Anyway, I work hard to not cry with friends and family. Crying in public gets you stared at and makes people concerned – I had enough of that on Saturday thanks to a horrible headache that made me forget more words as the long (AND AWESOME) day went on.
So imagine my apprehension at meeting my new nephew in three days. My sister is having a caesarean tomorrow because the baby is breech. I can’t go to her immediately because I sadly have to give presentations to lots of people tomorrow and Thursday – I’m apprehensive about that too. Explaining stuff to people on a stage when my sister is giving birth, whilst also still attempting to not trip up over or forget words.
I’m so looking forward to meeting him. I’ve said before here how much I have enjoyed observing my sister’s pregnancy. I’ve loved it. She has let me watch her, sit with my hands on her bump, cuddle her a tad too frequently, ask ALL the questions. I’m partly emotional because this big thing is happening in our family and to my little sister. I’m partly emotional because she’s fucking amazing. I get excited about making a scarf from string – she made a person. A whole person lived inside her and grew from nothing and has a personality and likes to stick his arse out, distorting his mother’s tummy into a weird shape, and has been too lazy to bother turning over for that whole birth thing. I’m partly emotional because she’s going to be a mother and she’s all grown up and I remember bathing her and changing her nappy and tickling her and holding her when she cried and picking her up when she fell. I’m partly emotional because I’m going to hold a wee baby and babies are fantastic and he’s going to have a whole life and I’m going to get to hold him almost at the start of that life. I’m partly emotional because I will always be the aunty. I’ll never know what my sister knows, I’ll never feel what my sister feels.
Each milestone requires new acceptance. A couple of weeks ago I was at my mum’s church on my birthday and a woman talked during the service about her daughter and the miracle of motherhood because she had been unable to conceive and then all of a sudden she did conceive and it was the most amazing thing ever and her life changed completely and she’s so grateful and isn’t it all just so totally wonderful. I looked at a tree through a coloured window. Then this woman prayed Hannah’s prayer from the Bible. Hannah was a woman who couldn’t have children and then went on to have like a million of them. When this woman started praying her prayer I realised that I was going to cry and couldn’t stop it so I quickly got up, fled the room and took refuge in the loo, that eternal hiding place for the emotionally unstable.
I had to clamber past my pregnant sister to get to the loo, which brings me to another source of apprehension.

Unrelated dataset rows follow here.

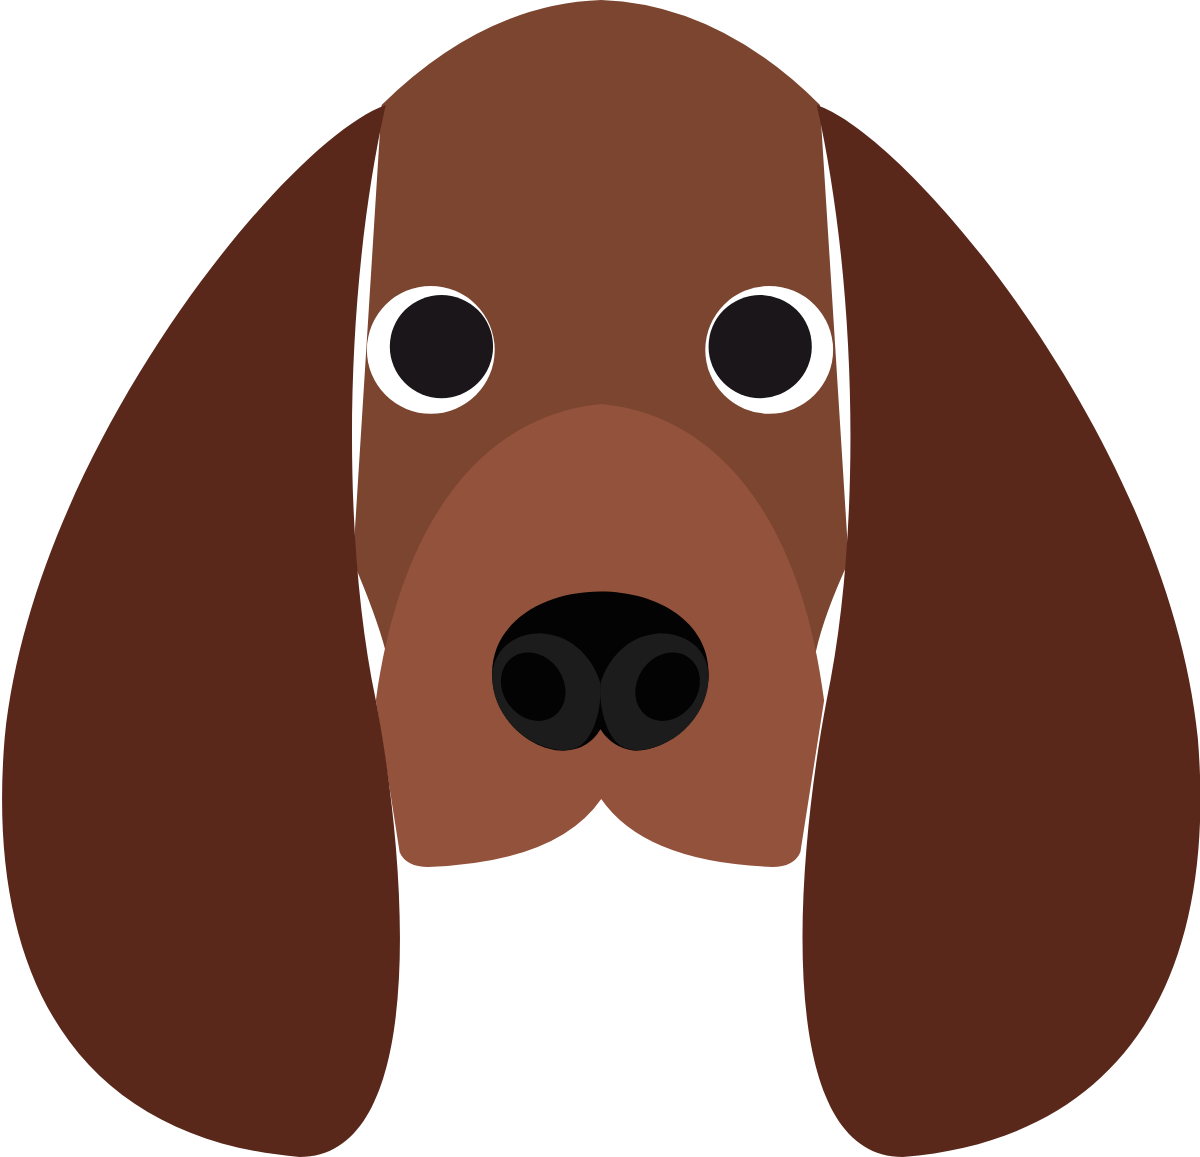
<!DOCTYPE html>
<html lang="en">
<head>
<meta charset="utf-8">
<title>Hound Face</title>
<style>
  :root {
    --paper: #ffffff;
    --ear: #5a281b;
    --head: #7b4530;
    --muzzle: #93523c;
    --eye-white: #ffffff;
    --pupil: #1b1619;
    --nose: #030303;
    --nose-lobe: #1c1c1c;
  }
  html, body {
    margin: 0;
    padding: 0;
    width: 1200px;
    height: 1157px;
    overflow: hidden;
    background: var(--paper);
  }
  .hound {
    display: block;
    width: 1200px;
    height: 1157px;
  }
  .ear { fill: var(--ear); }
  .head { fill: var(--head); }
  .muzzle { fill: var(--muzzle); }
  .eye-white { fill: var(--eye-white); }
  .pupil { fill: var(--pupil); }
  .nose { fill: var(--nose); }
  .nose-lobe { fill: var(--nose-lobe); }
  .nostril { fill: var(--nose); }
</style>
</head>
<body>
<svg class="hound" viewBox="0 0 1463 1412" preserveAspectRatio="xMidYMid meet" role="img" aria-label="Brown hound dog face with long droopy ears">
  <defs>
    <path id="ear-shape" d="M470,128 C420,350 415,650 458,855 C495,1050 525,1412 365,1412 C100,1390 -20,1200 5,900 C40,550 350,170 470,128 Z"/>
    <g id="nose-half">
      <path class="nose-lobe" d="M600,822 C604,785 635,772 662,773 C700,776 724,806 732,834 C734,870 722,898 710,908 C700,916 690,916 680,915 C638,910 598,870 600,822 Z"/>
      <ellipse class="nostril" cx="650" cy="838" rx="37" ry="44" transform="rotate(-35 650 838)"/>
    </g>
  </defs>

  <g class="head-group">
    <path class="head" d="M465,128 Q590,5 733,0 Q876,5 1000,128 L1035,685 Q1005,750 995,795 L470,795 Q458,750 430,685 Z"/>
    <path class="muzzle" d="M733,493 C600,505 490,620 458,855 L487,1040 Q495,1058 522,1058 Q680,1052 733,975 Q786,1052 942,1058 Q968,1058 976,1040 L1005,855 C975,620 866,505 733,493 Z"/>
  </g>

  <g class="ears">
    <use href="#ear-shape" class="ear"/>
    <use href="#ear-shape" class="ear" transform="translate(1466 0) scale(-1 1)"/>
  </g>

  <g class="eyes">
    <circle class="eye-white" cx="525" cy="427" r="78"/>
    <circle class="pupil" cx="538" cy="423" r="63"/>
    <circle class="eye-white" cx="938" cy="427" r="78"/>
    <circle class="pupil" cx="927" cy="423" r="63"/>
  </g>

  <g class="nose-group">
    <path class="nose" d="M600,828 C596,762 660,722 732,722 C805,722 868,762 864,828 C860,880 812,918 772,916 Q746,912 732,890 Q718,914 690,916 C650,918 603,880 600,828 Z"/>
    <use href="#nose-half"/>
    <use href="#nose-half" transform="translate(1464 0) scale(-1 1)"/>
  </g>
</svg>
</body>
</html>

She is very protective of me and worries that her baby will make me sad. She was anxious about telling me when she fell pregnant, in case I resented her for having something I can’t have. As if I could ever resent my baby sister! I told her as much. Life hands us all different cards and we have to deal with them as best we can. One of my cards is childlessness. One of her cards is becoming a mother at 18 years old. I have been careful not to show any sadness when I have been with her. That may not be fully necessary. I’m realising that my sisters are growing up fast, they’re not the little girls I used to look after. Sometimes they look after me. This little sister told me a few days ago that her son is looking forward to meeting his favourite aunty. :D
I think I’ll have to learn to live alongside my fear of crying in front of people because holding it back this week is proving tricky enough (I just mopped up a stray tear). The main thing is to not cry when I’m on a stage. But if I cry when I meet this new person, I hope my sister knows that although sadness is mixed up in there somewhere, it’s a tiny drop in an ocean of love for her and her child.